Critics said the state has already been using the care coordination model and that it's primarily designed to control costs. The state still hasn't decided how much they will defer to children's doctors when deciding what services to pay for, said Matthew Dietz, an attorney for the plaintiffs.
However, he said the policy change is a step in the right direction.
"The state of Florida has admitted that there is a problem, and that this problem needs to be fixed. Unfortunately, rather than welcoming all of the stakeholders, including the many children we represent, and the putative class of all kids with disabilities, and the federal government, AHCA has ignored them and again decided that it knows what is best for these families with children with disabilities," he said.

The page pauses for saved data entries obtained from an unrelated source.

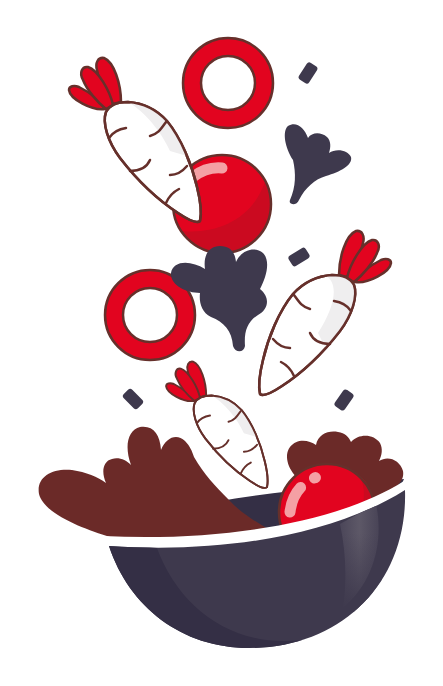
<!DOCTYPE html>
<html lang="en">
<head>
<meta charset="utf-8">
<title>Salad bowl with falling vegetables</title>
<style>
:root {
  --paper: #ffffff;
  --red: #e2041f;
  --red-deep: #cb0a20;
  --red-light: #f4a0a4;
  --brown: #6b2a28;
  --outline: #66302b;
  --navy: #3e394d;
  --navy-deep: #342f45;
  --shade: #efeeef;
}
html, body { margin: 0; background: var(--paper); overflow: hidden; }
svg { display: block; width: 443px; height: 686px; }
.outlined { stroke: var(--outline); stroke-width: 2.5; stroke-linecap: round; stroke-linejoin: round; }
.outlined * { vector-effect: non-scaling-stroke; }
.white { fill: var(--paper); }
.red { fill: var(--red); }
.red-deep { fill: var(--red-deep); stroke: none; }
.brown { fill: var(--brown); }
.navy { fill: var(--navy); }
.navy-deep { fill: var(--navy-deep); }
.shade { fill: var(--shade); stroke: none; }
.line { fill: none; }
.gleam { fill: none; stroke: var(--red-light); stroke-width: 11; stroke-linecap: round; }
</style>
</head>
<body>
<svg viewBox="0 0 443 686" role="img" aria-label="Radishes, tomatoes, onion rings and greens falling into a bowl">
  <defs>
    <path id="root-body" d="M106 112C110 104 118 102 128 102C143 103 157 110 167 121C181 138 192 165 197 187C200 199 202 212 200 221C197 224 187 219 178 213C158 200 137 180 120 158C108 142 102 123 106 112Z"/>
    <g id="root-leaves" class="red">
      <path d="M105 109C92 111 70 99 69 90C69 86 74 85 79 87C89 92 99 99 105 109Z"/>
      <path d="M121 102C121 84 114 62 104 58C98 57 95 63 97 70C99 81 106 95 113 104Z"/>
      <path d="M113 105C110 91 98 70 88 67C82 66 79 73 83 80C87 90 97 102 106 109Z"/>
    </g>
    <g id="root-marks" class="line">
      <path d="M109 138C113 132 119 129 126 128"/>
      <path d="M130 171C140 171 147 167 150 160"/>
      <path d="M166 122C161 129 158 134 150 136"/>
      <path d="M187 166C182 172 177 175 170 175"/>
      <path d="M166 203C169 196 173 192 179 189"/>
    </g>
    <g id="onion-ring" class="outlined">
      <path class="red" fill-rule="evenodd" d="M-45 0A45 45 0 1 1 45 0A45 45 0 1 1-45 0ZM-27 0A27 27 0 1 0 27 0A27 27 0 1 0-27 0Z"/>
    </g>
    <rect id="crumb" class="navy" x="-10" y="-6" width="20" height="12" rx="3"/>
    <clipPath id="root-clip"><use href="#root-body"/></clipPath>
    <clipPath id="tomato-clip"><circle cx="222" cy="204" r="49"/></clipPath>
    <clipPath id="bowl-clip"><path d="M109 546C225 554 335 534 405 490C408 583 341 648 249 648C182 648 129 607 109 546Z"/></clipPath>
    <linearGradient id="bowl-sheen" x1="0" y1="0" x2="1" y2="0">
      <stop offset="0" stop-color="#4b4659"/>
      <stop offset=".5" stop-color="#5d5867"/>
      <stop offset="1" stop-color="#494457"/>
    </linearGradient>
    <linearGradient id="sheen-fade" x1="0" y1="0" x2="0" y2="1">
      <stop offset=".3" stop-color="#3e394d" stop-opacity="0"/>
      <stop offset="1" stop-color="#3e394d"/>
    </linearGradient>
  </defs>

  <g id="crumbs">
    <use href="#crumb" transform="translate(308 73) rotate(-57)"/>
    <use href="#crumb" transform="translate(299 257) rotate(-32)"/>
    <use href="#crumb" transform="translate(133 399) rotate(45)"/>
    <use href="#crumb" transform="translate(344 400) rotate(-55)"/>
  </g>

  <use href="#onion-ring" x="228" y="83"/>
  <use href="#onion-ring" x="150" y="315"/>

  <g id="whole-tomato">
    <circle class="red" cx="222" cy="204" r="49"/>
    <path class="red-deep" clip-path="url(#tomato-clip)" d="M170 229C210 238 254 222 266 178L290 180V260H170Z"/>
    <path class="gleam" d="M193 177C202 170 211 167 222 168"/>
    <circle class="outlined line" cx="222" cy="204" r="49"/>
  </g>

  <g id="large-radish" class="outlined">
    <use href="#root-leaves"/>
    <use href="#root-body" class="white"/>
    <path class="shade" clip-path="url(#root-clip)" d="M124 100C142 108 161 131 170 151L194 158L176 110Z"/>
    <use href="#root-marks"/>
    <use href="#root-body" class="line"/>
  </g>

  <g id="right-radish" class="outlined" transform="matrix(-1 0 0 1 460 173)">
    <use href="#root-leaves"/>
    <use href="#root-body" class="white"/>
    <path class="shade" clip-path="url(#root-clip)" d="M137 101C121 108 123 130 142 160L132 180L98 130V96Z"/>
    <use href="#root-marks"/>
    <use href="#root-body" class="line"/>
  </g>

  <g id="greens" class="navy">
    <path d="M290 200C296 187 296 173 293 160C285 148 282 131 288 126C296 121 304 127 308 138C312 132 321 132 327 137C331 141 331 147 329 153C336 148 348 150 351 157C353 165 340 172 326 176C315 179 305 188 299 200C297 206 288 205 290 200Z"/>
    <path d="M233 346C232 331 224 322 211 317C201 312 199 302 200 293C186 293 170 285 171 273C173 260 191 260 205 269C203 255 209 246 220 246C230 246 235 252 236 262C241 250 255 246 263 253C271 261 266 278 260 289C271 298 268 310 258 315C247 322 244 332 245 346C244 353 235 353 233 346Z"/>
  </g>

  <path id="bowl-inside" class="navy-deep" d="M215 502C275 491 345 486 404 479L399 490C345 522 250 540 190 537Z"/>

  <path id="right-lettuce" class="brown" d="M300 480C289 472 283 456 290 447C297 438 309 440 316 445C318 434 329 430 338 432C345 433 349 437 351 442C359 433 374 434 380 443C383 449 382 455 379 461C388 455 400 460 403 471C405 482 395 490 370 502H310Z"/>

  <g id="bowl-tomato">
    <circle class="red" cx="327" cy="512" r="48"/>
    <path class="red-deep" d="M360 476C370 484 374 497 375 512L345 532C362 517 369 496 360 476Z"/>
    <path class="gleam" d="M290 512C292 495 301 483 317 477" stroke-dasharray="27 17 1 60"/>
    <circle class="outlined line" cx="327" cy="512" r="48"/>
  </g>

  <path id="left-lettuce" class="brown" d="M110 537C84 529 44 514 39 494C36 477 52 468 72 470C86 472 98 477 106 483C101 472 103 461 112 459C119 457 126 460 131 465C124 446 128 430 140 427C153 425 160 434 161 450C166 437 177 433 185 441C190 446 192 451 194 457C204 474 215 486 229 500C240 512 253 520 268 529C218 540 165 544 110 537Z"/>

  <g id="small-radish" class="outlined" transform="matrix(.77 0 0 .77 113 317)">
    <use href="#root-leaves"/>
    <use href="#root-body" class="white"/>
    <path class="shade" clip-path="url(#root-clip)" d="M124 100C142 108 161 131 170 151L194 158L176 110Z"/>
    <use href="#root-marks"/>
    <use href="#root-body" class="line"/>
  </g>

  <g id="bowl">
    <path class="white" d="M103 536C220 542 338 523 404 481L410 490L406 700H80Z"/>
    <g clip-path="url(#bowl-clip)">
      <rect class="navy" x="100" y="480" width="310" height="172"/>
      <path class="navy-deep" d="M100 540L157 548C176 600 221 641 284 641C307 641 326 637 343 630L300 660H100Z"/>
      <path fill="url(#bowl-sheen)" d="M340 524L376 504C384 541 374 582 343 608C347 580 346 552 340 524Z"/>
      <path fill="url(#sheen-fade)" d="M338 500H382V612H338Z"/>
    </g>
  </g>
</svg>
</body>
</html>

Officials said in a statement that the "changes clarify misunderstanding of its current policies and exemplify the agency's existing commitment to ensuring that children in Florida promptly receive Medicaid services in the most integrated setting appropriate to meet their needs."